Keeping Your Content Safe: Website Copyright Essentials
In the United States, copyrights exist to promote arts and culture. Copyright also protects your digital assets—your design, written content, branded imagery (e.g. a color you’ve created), photography, and more.
But exactly what do you need to do to protect your online assets? There are some easy steps you can take to protect yourself from digital theft or exploitation.
First and foremost, adding a copyright notice on your work is an excellent way to claim your properties. Adding a © symbol, next to the date the item was created and your name or company name, will cover you in most cases.
Note that you should put the date for when the property was created, and add a date for each time the property is updated.
Example: Your small business, Happy Inc., took a photo in 2005, and you want to post it online. At the bottom of the photo, you should put;
© 2005 Happy Inc.
Now, let’s say you edit the photo in 2015. In the photo, you should put;
© 2005, 2015 Happy Inc.
This is so that if someone finds the original 2005 version and tries to claim it, and you only have the edited version, you can argue that your copyright mark claims the original work from 2005.
It’s also common to see people “updating” their copyright marks on their websites or properties. For example, after the New Year, your company has the impression that editing your website copyright mark to say “© 2016 Happy Inc.” when you actually want to keep the older date on your content.
Again—this shows that you have the older version of that content. If someone takes your content that’s marked for 2015, and yours is marked 2016, your mark doesn’t hold up as well.
That being said, there are cases where some people check a copyright date to see if a website is being kept up to date. If someone sees the older date, that person might assume the content is outdated or the company doesn’t put enough effort into online assets. No worries—there’s a solution.
Let’s say your company’s website contents go as far back as 2010. On your website, you can put;
© 2010 – 2016 Happy Inc.
This now shows your visitors that, yes, your content is protected properly, but yes, you are keeping it up to date.
Okay, deep breath. Yes, it’s a lot of info to process, but it’s important to know if you’re any sort of digital illustrator or graphic designer.

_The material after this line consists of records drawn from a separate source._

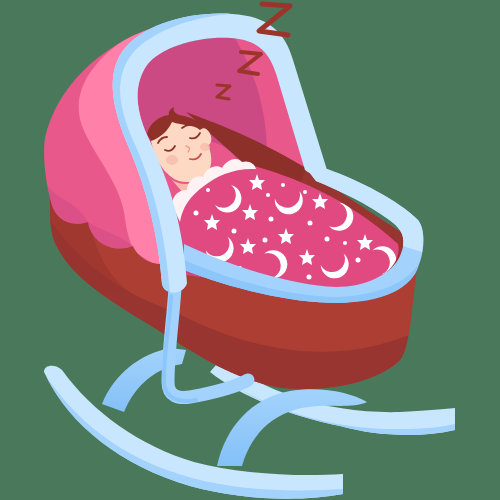
<!DOCTYPE html>
<html lang="en">
<head>
<meta charset="utf-8">
<title>Sleeping baby in a rocking cradle</title>
<style>
:root{
  --ground:#49795a;
  --sky:#c9e6ff; --sky-mid:#a3d3fc; --sky-deep:#8cc6fa;
  --pink:#ff80a8; --rose:#e8588a; --berry:#cb4a83; --blanket:#e14a80;
  --wood:#ac3e33; --wood-shade:#983530; --wood-inner:#8d302a;
  --skin:#fdd9c4; --blush:#f8b9a8; --hair:#8f3029; --white:#fff;
}
html,body{margin:0;height:100%;overflow:hidden;background:var(--ground)}
.cradle{display:block;width:500px;height:500px}
.line{fill:none;stroke-linecap:round;stroke-linejoin:round}
</style>
</head>
<body>
<svg class="cradle" viewBox="0 0 500 500" role="img" aria-label="Baby asleep in a pink and blue rocking cradle">
  <defs>
    <path id="moon" d="M3 -14A14 14 0 1 1 -13 6A11 11 0 1 0 3 -14Z"/>
    <path id="star" d="M0 -8L2 -2L8 -2L4 2L5 8L0 5L-5 8L-4 2L-8 -2L-2 -2Z"/>
    <path id="hood-opening" d="M186 275C180 215 166 175 147 135C135 107 134 84 147 65C161 47 198 36 231 38C258 40 270 51 278 78L306 170L405 235L400 275L330 295Z"/>
    <path id="blanket-shape" d="M176 212C186 186 214 170 254 166C290 176 345 196 398 244C402 262 385 280 352 288C300 290 230 276 184 246Z"/>
    <path id="basket-body" d="M50 186C50 215 49 230 56 245C74 283 125 309 164 334C200 357 235 379 276 387C322 394 377 383 400 360C411 347 412 300 418 262L300 215L120 160Z"/>
    <path id="hood-shell" d="M152 28C100 46 56 88 45 138C42 160 47 190 53 208C60 224 76 226 88 222C91 242 112 254 133 246C138 257 148 264 163 264L190 250L175 60Z"/>
    <clipPath id="in-opening"><use href="#hood-opening"/></clipPath>
    <clipPath id="in-blanket"><use href="#blanket-shape"/></clipPath>
    <clipPath id="in-body"><use href="#basket-body"/></clipPath>
    <clipPath id="in-hood"><use href="#hood-shell"/></clipPath>
    <linearGradient id="leg-blue" x1="0" y1="0" x2="0" y2="1">
      <stop offset="0" stop-color="#a3d3fc"/><stop offset="1" stop-color="#84c0f7"/>
    </linearGradient>
  </defs>

  <rect width="500" height="500" fill="var(--ground)"/>

  <g id="rocker-back">
    <path d="M222 358C262 392 330 414 400 412C424 411 442 409 455 408V430C420 438 376 436 340 426C290 416 240 396 210 372Z" fill="var(--sky)"/>
    <path d="M238 388C290 418 350 430 400 429C424 429 442 427 455 424V430C420 438 376 436 340 426C300 418 262 404 238 388Z" fill="var(--sky-mid)"/>
  </g>

  <g id="legs" fill="url(#leg-blue)">
    <path d="M102 404C114 374 140 354 170 348L186 350L182 364C156 368 136 384 124 412Z"/>
    <path d="M217 466C226 426 252 398 290 391C320 386 350 392 367 402C354 408 335 405 318 406C276 408 252 432 242 466Z"/>
  </g>

  <g id="rocker-front">
    <path d="M44 372C44 364 56 364 62 370C92 412 140 446 194 462C240 474 296 477 343 474V494C300 502 240 500 190 486C122 466 70 426 44 372Z" fill="var(--sky)"/>
    <path d="M46 376C84 432 134 462 192 478C240 491 296 492 343 489V494C300 502 240 500 190 486C122 466 70 426 46 376Z" fill="var(--sky-mid)"/>
  </g>

  <g id="basket">
    <use href="#basket-body" fill="var(--wood)"/>
    <g clip-path="url(#in-body)" fill="var(--wood-shade)">
      <path d="M40 205C80 270 130 296 175 312C240 346 330 372 420 330V400H160L40 300Z"/>
      <path d="M86 200C92 250 108 276 130 292L80 290L40 200Z" opacity=".6"/>
    </g>
  </g>

  <g id="hood">
    <use href="#hood-shell" fill="var(--rose)"/>
    <g clip-path="url(#in-hood)">
      <path d="M130 36C92 60 70 92 82 126C94 156 118 180 124 212C126 226 128 240 135 252L170 275L200 240L170 20Z" fill="var(--pink)"/>
      <path d="M44 180C58 204 72 196 88 222C100 230 118 234 133 246L120 262L44 235Z" fill="var(--berry)" opacity=".45"/>
    </g>
  </g>

  <g id="interior" clip-path="url(#in-opening)">
    <rect x="130" y="30" width="290" height="270" fill="var(--berry)"/>
    <path d="M230 30C250 62 266 100 267 150L320 190L310 30Z" fill="var(--rose)"/>
    <path d="M186 112C230 128 262 142 306 168L410 225V300H250L240 160Z" fill="var(--wood-inner)"/>
    <path d="M306 168C345 188 385 208 410 230L400 262C380 225 335 200 300 184Z" fill="var(--wood-shade)"/>
    <path id="pillow" d="M150 150C190 130 228 140 238 162L230 180L176 206Z" fill="var(--rose)"/>
  </g>

  <g id="baby">
    <path d="M147 134C150 122 160 116 169 115C168 112 170 109 174 107C172 112 177 115 184 116C197 119 206 126 206 136L160 156Z" fill="var(--hair)"/>
    <ellipse cx="205" cy="137" rx="6" ry="9" fill="var(--skin)" transform="rotate(-18 205 137)"/>
    <path d="M151 141C160 138 168 131 172 122C183 126 193 124 200 130C208 142 214 156 210 168C206 180 192 184 179 181C165 176 155 160 151 141Z" fill="var(--skin)"/>
    <path d="M172 180C184 188 202 184 210 168L211 178L184 194Z" fill="var(--blush)"/>
    <g fill="var(--blush)" opacity=".75">
      <ellipse cx="172" cy="160" rx="6" ry="5"/>
      <ellipse cx="205" cy="147" rx="5" ry="4"/>
    </g>
    <g class="line" stroke="var(--hair)" stroke-width="1.8">
      <path d="M165 150Q171 153 175 146M190 138Q196 140 200 133"/>
      <path d="M158 143Q161 137 167 137M182 128Q187 124 192 125"/>
      <path d="M190 159Q197 161 201 154" stroke="#c9504a"/>
      <path d="M186 146Q192 148 188 152" stroke="#e9a08c" stroke-width="1.5"/>
    </g>
  </g>

  <g id="blanket">
    <use href="#blanket-shape" fill="var(--blanket)"/>
    <g clip-path="url(#in-blanket)" fill="var(--white)">
      <use href="#moon" transform="translate(228 199)"/>
      <use href="#moon" transform="translate(289 201) rotate(35)"/>
      <use href="#moon" transform="translate(340 217) rotate(-15)"/>
      <use href="#moon" transform="translate(220 249) rotate(20)"/>
      <use href="#moon" transform="translate(274 264) rotate(-55)"/>
      <use href="#moon" transform="translate(335 265) rotate(25)"/>
      <use href="#moon" transform="translate(383 260) rotate(-60)"/>
      <use href="#star" x="257" y="182"/>
      <use href="#star" x="320" y="201"/>
      <use href="#star" x="250" y="212"/>
      <use href="#star" x="212" y="222"/>
      <use href="#star" x="286" y="236"/>
      <use href="#star" x="248" y="246"/>
      <use href="#star" x="365" y="242"/>
      <use href="#star" x="307" y="257"/>
      <g id="dots">
        <circle cx="271" cy="219" r="2.5"/><circle cx="310" cy="223" r="2.5"/>
        <circle cx="234" cy="231" r="2.5"/><circle cx="265" cy="240" r="2.5"/>
        <circle cx="327" cy="239" r="2.5"/><circle cx="345" cy="243" r="2"/>
        <circle cx="358" cy="260" r="2.5"/><circle cx="309" cy="277" r="2.5"/>
        <circle cx="268" cy="195" r="2"/><circle cx="196" cy="213" r="2.5"/>
        <circle cx="208" cy="190" r="2"/><circle cx="305" cy="192" r="2"/>
        <circle cx="283" cy="185" r="2"/><circle cx="240" cy="268" r="2"/>
      </g>
    </g>
    <path id="frill" d="M172 205C172 194 181 189 187 190C187 181 196 174 203 177C206 167 217 164 222 168C228 158 238 157 242 162C249 160 255 164 256 169C234 168 216 176 204 186C190 196 182 208 180 222Z" fill="#fff2f4"/>
  </g>

  <g id="rim">
    <path d="M306 168L327 169C358 180 398 200 418 220C426 230 425 252 417 270C408 290 380 301 338 303C290 303 230 288 184 270V244C230 266 290 285 336 287C366 287 392 274 400 256C408 238 402 229 388 219C366 203 340 191 316 181Z" fill="var(--sky-mid)"/>
    <path d="M306 168L327 169C358 180 398 200 418 220C424 228 424 240 422 252L403 246C405 233 398 226 388 219C366 203 340 191 316 181Z" fill="var(--sky)"/>
    <path d="M184 260C230 280 290 297 338 297C380 295 408 282 419 263C412 290 382 302 338 303C290 303 230 288 184 270Z" fill="var(--sky-deep)"/>
  </g>

  <g id="support-bar">
    <path class="line" d="M175 288C173 320 168 352 168 382C168 396 178 399 190 397C212 393 234 388 248 380" stroke="var(--sky-mid)" stroke-width="13"/>
    <path class="line" d="M171 296C169 330 163 356 164 384C166 400 182 403 196 400" stroke="var(--sky-deep)" stroke-width="4"/>
  </g>

  <g id="hood-frame">
    <path d="M162 284C158 235 147 190 129 148C112 108 106 76 122 52C141 25 188 11 232 14C268 16 285 32 293 60L327 170C322 176 312 176 305 170L278 80C270 50 256 40 231 38C198 36 161 47 147 65C134 84 135 107 147 135C166 175 182 215 187 283C184 295 165 296 162 284Z" fill="var(--sky)"/>
    <path d="M162 284C158 235 147 190 129 148C112 108 106 76 122 52C141 25 188 11 232 14C196 16 152 30 132 54C112 80 120 112 136 147C155 190 165 235 170 292C165 291 163 288 162 284Z" fill="var(--sky-mid)"/>
  </g>

  <g id="sleep-marks" class="line" stroke="#9b352b">
    <path d="M262 4L290 6L259 31L288 35" stroke-width="5"/>
    <path d="M241 52L261 54L239 71L258 74" stroke-width="4"/>
    <path d="M217 85L230 86L217 97L229 99" stroke-width="3"/>
  </g>
</svg>
</body>
</html>
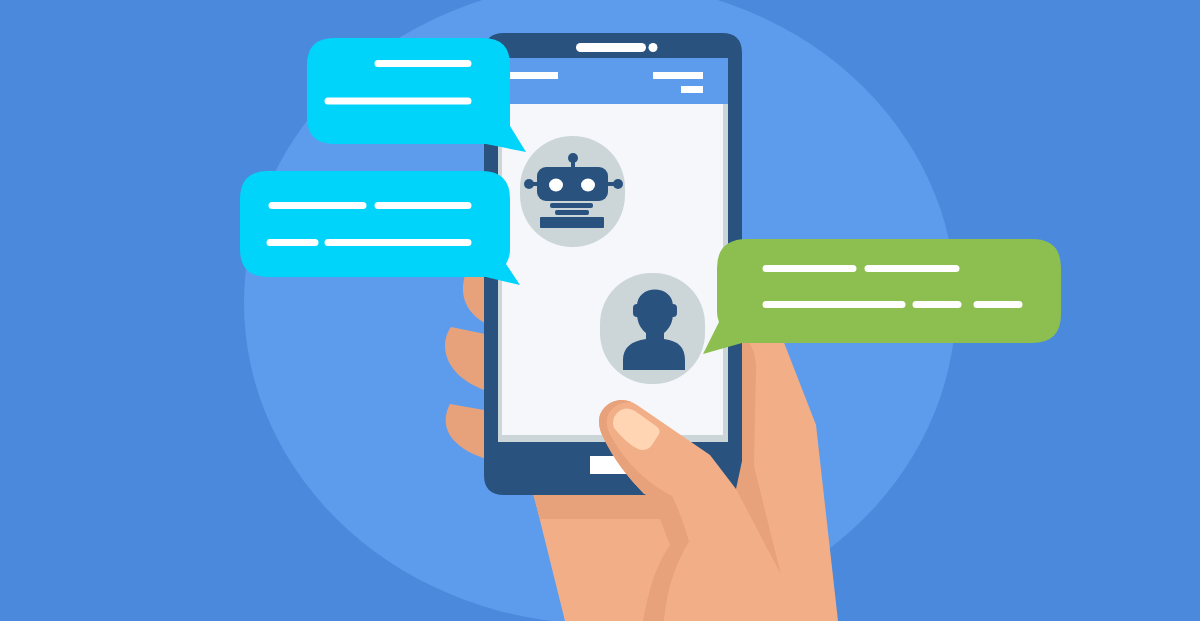
<!DOCTYPE html>
<html lang="en">
<head>
<meta charset="utf-8">
<title>Chatbot conversation</title>
<style>
:root {
  --sky: #4a89dc;
  --halo: #5d9cec;
  --navy: #29527f;
  --screen: #f5f7fb;
  --screen-edge: #ccd6d8;
  --avatar: #ccd6d8;
  --bot-bubble: #00d4fb;
  --user-bubble: #8cbf50;
  --skin: #f2af87;
  --skin-shade: #e8a27b;
  --nail: #ffd5b4;
  --white: #fff;
}
html, body { margin: 0; height: 100%; overflow: hidden; background: var(--sky); }
svg { display: block; width: 1200px; height: 621px; }
.halo, .app-bar { fill: var(--halo); }
.navy { fill: var(--navy); }
.screen { fill: var(--screen); }
.screen-edge { fill: var(--screen-edge); }
.avatar { fill: var(--avatar); }
.bot-bubble { fill: var(--bot-bubble); }
.user-bubble { fill: var(--user-bubble); }
.skin { fill: var(--skin); }
.shade { fill: var(--skin-shade); }
.nail { fill: var(--nail); }
.white { fill: var(--white); }
.message-lines { fill: none; stroke: var(--white); stroke-width: 7; stroke-linecap: round; }
.antenna { fill: none; stroke: var(--navy); stroke-width: 4; }
</style>
</head>
<body>
<svg viewBox="0 0 1200 621" role="img" aria-label="A hand holding a phone with a chat between a robot and a person">
  <ellipse class="halo" cx="600" cy="303" rx="356" ry="321"/>

  <g id="palm">
    <path class="skin" d="M530 480L565 621H838L816 425L783 340H730V480Z"/>
    <path class="shade" d="M532 490L540 519H660L670 545C654 568 648 594 643 621H664C667 592 674 566 689 542L680 510L660 485Z"/>
    <path class="shade" d="M738 340H748Q756 352 756 368L754 466L781 575L734 488Z"/>
  </g>

  <g id="fingers" class="shade">
    <path d="M490 270H467C459 289 461 312 490 326Z"/>
    <path d="M490 335L451 327C439 343 442 377 490 392Z"/>
    <path d="M490 411L450 404C440 423 445 447 490 460Z"/>
  </g>

  <g id="phone">
    <path class="navy" d="M504 33H722Q742 33 742 53V461L736 489L730 495H504Q484 495 484 475V53Q484 33 504 33Z"/>
    <rect class="screen-edge" x="498" y="58" width="230" height="384"/>
    <rect class="screen" x="502" y="104" width="221" height="331"/>
    <rect class="app-bar" x="498" y="58" width="230" height="46"/>
    <rect class="white" x="576" y="43" width="70" height="9" rx="4.5"/>
    <circle class="white" cx="653" cy="47.5" r="4.5"/>
    <g id="app-bar-items" class="white">
      <rect x="500" y="72" width="58" height="7"/>
      <rect x="653" y="72" width="50" height="7"/>
      <rect x="681" y="86" width="22" height="7"/>
    </g>
    <rect id="home-button" class="white" x="590" y="456" width="70" height="18"/>
  </g>

  <g id="robot-avatar">
    <rect class="avatar" x="520" y="136" width="105" height="111" rx="52"/>
    <path class="antenna" d="M573 158V168M528 184H618"/>
    <g class="navy">
      <circle cx="573" cy="158" r="5"/>
      <circle cx="529" cy="184" r="5"/>
      <circle cx="618" cy="184" r="5"/>
      <rect x="537" y="167" width="71" height="34" rx="9"/>
      <rect x="550" y="203" width="43" height="5" rx="2"/>
      <rect x="555" y="210" width="34" height="5" rx="2"/>
      <rect x="540" y="217" width="64" height="11" rx="1"/>
    </g>
    <ellipse class="white" cx="556" cy="185" rx="7" ry="6.5"/>
    <ellipse class="white" cx="588" cy="185" rx="7" ry="6.5"/>
  </g>

  <g id="person-avatar">
    <rect class="avatar" x="600" y="273" width="105" height="111" rx="51"/>
    <g class="navy">
      <path d="M637 306C637 284 673 284 673 306V313C673 323 669 329 664 333V339C679 341 685 348 685 360V370H623V360C623 348 631 341 646 339V333C641 329 637 323 637 313Z"/>
      <rect x="633" y="304" width="8" height="13" rx="4"/>
      <rect x="669" y="304" width="8" height="13" rx="4"/>
    </g>
  </g>

  <g id="thumb">
    <path class="skin" d="M605 407C613 399 626 398 637 405L710 455L736 489L781 575L760 621H664C667 592 674 566 689 542L672 497L644 494Q620 470 603 437Q594 418 605 407Z"/>
    <path class="shade" d="M605 407C612 400 622 398 632 402C614 402 603 414 608 430C621 458 645 482 672 496C678 508 685 526 689 542L676 534L660 505L646 495Q618 469 603 437Q594 418 605 407Z"/>
    <path class="nail" d="M617 413Q625 405 635 411L656 426Q661 430 659 434L652 445Q647 452 638 449Q627 444 614 428Q611 420 617 413Z"/>
  </g>

  <g id="bot-message-one">
    <path class="bot-bubble" d="M334 38H483Q510 38 510 65V126L526 152L486 144H334Q307 144 307 117V65Q307 38 334 38Z"/>
    <path class="message-lines" d="M378 63.5H468M328 101H468"/>
  </g>

  <g id="bot-message-two">
    <path class="bot-bubble" d="M268 171H482Q510 171 510 199V250Q510 257 506 264L520 285L486 277H268Q240 277 240 249V199Q240 171 268 171Z"/>
    <path class="message-lines" d="M272 205.5H363M378 205.5H468M270 242.5H315M328 242.5H468"/>
  </g>

  <g id="user-message">
    <path class="user-bubble" d="M747 239H1032Q1061 239 1061 268V314Q1061 343 1032 343H742L703 354L719 322Q717 317 717 312V268Q717 239 747 239Z"/>
    <path class="message-lines" d="M766 268.5H853M868 268.5H956M766 304.5H902M916 304.5H958M977 304.5H1019"/>
  </g>
</svg>
</body>
</html>
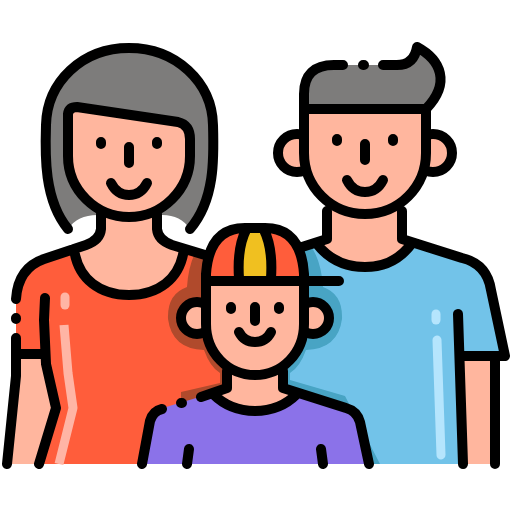
<!DOCTYPE html>
<html lang="en">
<head>
<meta charset="utf-8">
<title>Family</title>
<style>
:root{--ink:#000;--skin:#ffb69e;--hair:#7d7c7b;--red:#ff5d3b;--red-shade:#b04a2c;--red-light:#ffb5a5;--blue:#72c3e9;--blue-shade:#48a4c4;--blue-light:#b5e5fd;--purple:#8b72e9;--yellow:#f0c020}
html,body{margin:0;background:#fff;overflow:hidden}
svg{display:block;width:512px;height:512px}
.line{fill:none;stroke:var(--ink);stroke-width:10;stroke-linecap:round;stroke-linejoin:round}
.skin{fill:var(--skin)}.hair{fill:var(--hair)}.red{fill:var(--red)}.blue{fill:var(--blue)}.purple{fill:var(--purple)}.yellow{fill:var(--yellow)}
.red-shade{fill:var(--red-shade)}.blue-shade{fill:var(--blue-shade)}
.shine{fill:none;stroke-width:9;stroke-linejoin:round}
.shine.on-red{stroke:var(--red-light)}.shine.on-blue{stroke:var(--blue-light)}
.round{stroke-linecap:round}
</style>
</head>
<body>
<svg viewBox="0 0 512 512" role="img" aria-label="Mother, father and child in a cap">
<defs>
<g id="face" class="line">
<path d="M-28 -6v2M28 -6v2M0 -1v16M-18 35Q-12 47 0 47T18 35"/>
</g>
<clipPath id="mother-shirt"><path d="M16 302Q18 268 44 259L74 249C78 280 101 295 129 295S180 280 184 249L256 275V464H39L56 408 46 354H16Z"/></clipPath>
<clipPath id="father-shirt"><path d="M256 264L317 243Q335 267 365 267T412 243L462 258Q487 264 491 290L505 356H460L464 464H256Z"/></clipPath>
<path id="child-shadow" d="M181 464V392L220 383V373Q210 367 204 350Q172 349 168 319Q167 294 187 287Q191 222 255 218Q319 222 323 287Q343 294 342 319Q338 349 306 350Q300 367 290 373V380L345 396 380 464Z"/>
</defs>

<g id="mother">
<path class="hair" d="M68 229C44 200 45 155 46 125C47 82 82 48 129 48S212 82 213 125C214 158 215 200 190 229Q180 214 160 215H100Q78 214 68 229Z"/>
<path class="skin" d="M101 206H157V229Q158 241 184 249C180 280 156 295 129 295S78 280 74 249Q100 241 101 229Z"/>
<path class="skin" d="M16 354H46L56 408 39 464H7L16 378Z"/>
<g clip-path="url(#mother-shirt)">
<path class="red" d="M0 240H256V470H0Z"/>
<use href="#child-shadow" class="red-shade"/>
</g>
<path class="skin" d="M74 249Q100 241 101 229V206H157V229Q158 241 184 249C180 280 156 295 129 295S78 280 74 249Z"/>
<path class="skin" d="M68 114Q69 107 77 107L178 122Q190 125 190 139V156C190 190 162 217 129 217S68 190 68 156Z"/>
<path class="shine on-red round" d="M65 297v8"/>
<path class="shine on-red" d="M64 325L68 373 73 408 59 464"/>
<path class="line" d="M68 229C44 200 45 155 46 125C47 82 82 48 129 48S212 82 213 125C214 158 215 200 190 229"/>
<path class="line" d="M68 114Q69 107 77 107L178 122Q190 125 190 139V156C190 190 162 217 129 217S68 190 68 156Z"/>
<path class="line" d="M101 214V229Q100 240 86 245L44 259Q18 268 16 299M16 318v1M16 338V376L7 464M16 354H45M45 298L44 320 46 364 56 408 39 464M157 214V229Q158 240 172 245L205 255M74 249C78 280 101 295 129 295S180 280 184 249"/>
<use href="#face" x="129" y="148"/>
</g>

<g id="father">
<path class="skin" d="M327 208H402V239L412 243Q395 267 365 267T317 243L327 239Z"/>
<path class="skin" d="M460 356H495V464H464Z"/>
<g clip-path="url(#father-shirt)">
<path class="blue" d="M250 235H512V470H250Z"/>
<use href="#child-shadow" class="blue-shade"/>
</g>
<path class="shine on-blue round" d="M436 314v6"/>
<path class="shine on-blue round" d="M437 340L441 455"/>
<circle class="skin" cx="297" cy="153" r="19"/>
<circle class="skin" cx="433" cy="153" r="19"/>
<circle class="line" cx="297" cy="153" r="19"/>
<circle class="line" cx="433" cy="153" r="19"/>
<path class="skin" d="M304 109H426V153C426 187 399 214 365 214S304 187 304 153Z"/>
<path class="hair" d="M304 109V94Q304 65 334 65H395Q414 66 417 47C441 60 451 83 426 109Z"/>
<path class="line" d="M343 65H334Q304 65 304 94V153C304 187 331 214 365 214S426 187 426 153V109H304M363 65h1M383 65H395Q414 66 417 47C441 60 451 83 426 109"/>
<path class="line" d="M327 211V239L302 247M402 211V239L462 258Q487 264 491 290L505 356H462M317 244Q335 267 365 267T412 243M458 314L463 464M495 358V464"/>
<use href="#face" x="365" y="145"/>
</g>

<g id="child">
<path class="skin" d="M227 366H283V388L297 393Q280 411 255 411T213 393L227 388Z"/>
<path class="purple" d="M142 464L150 421Q153 411 166 407L213 393Q230 411 255 411T297 393L346 408Q357 411 360 422L369 464Z"/>
<circle class="skin" cx="197" cy="318" r="16"/>
<circle class="skin" cx="313" cy="318" r="16"/>
<circle class="line" cx="197" cy="318" r="16"/>
<circle class="line" cx="313" cy="318" r="16"/>
<path class="skin" d="M206 281H304V324C304 353 282 375 255 375S206 353 206 324Z"/>
<path class="red" d="M206 281V270Q209 228 255 228T304 270V281Z"/>
<path class="yellow" d="M239 281Q238 250 246 230H264Q272 250 271 281Z"/>
<path class="line" d="M206 281V324C206 353 228 375 255 375S304 353 304 324V281M339 281H206V274Q209 228 245 228H265Q301 228 304 274V281M239 278Q237 248 246 230M271 278Q273 248 264 230"/>
<path class="line" d="M227 371V388L201 397M181 403h1M162 409Q153 411 150 421L142 464M283 371V388L346 408Q357 411 360 422L369 464M213 394Q230 411 255 411T297 394M189 449L187 464M321 449L323 464"/>
<path class="line" d="M231 307v2M279 307v2M255 307v14M239 332Q244 342 255 342T271 332"/>
</g>
</svg>
</body>
</html>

By the way—you may find it a relief to learn that you don’t have to put a copyright mark on any of your work. Website copyright is also optional. But, for added safety, it’s recommended to take these small steps to protect your work in case something happens.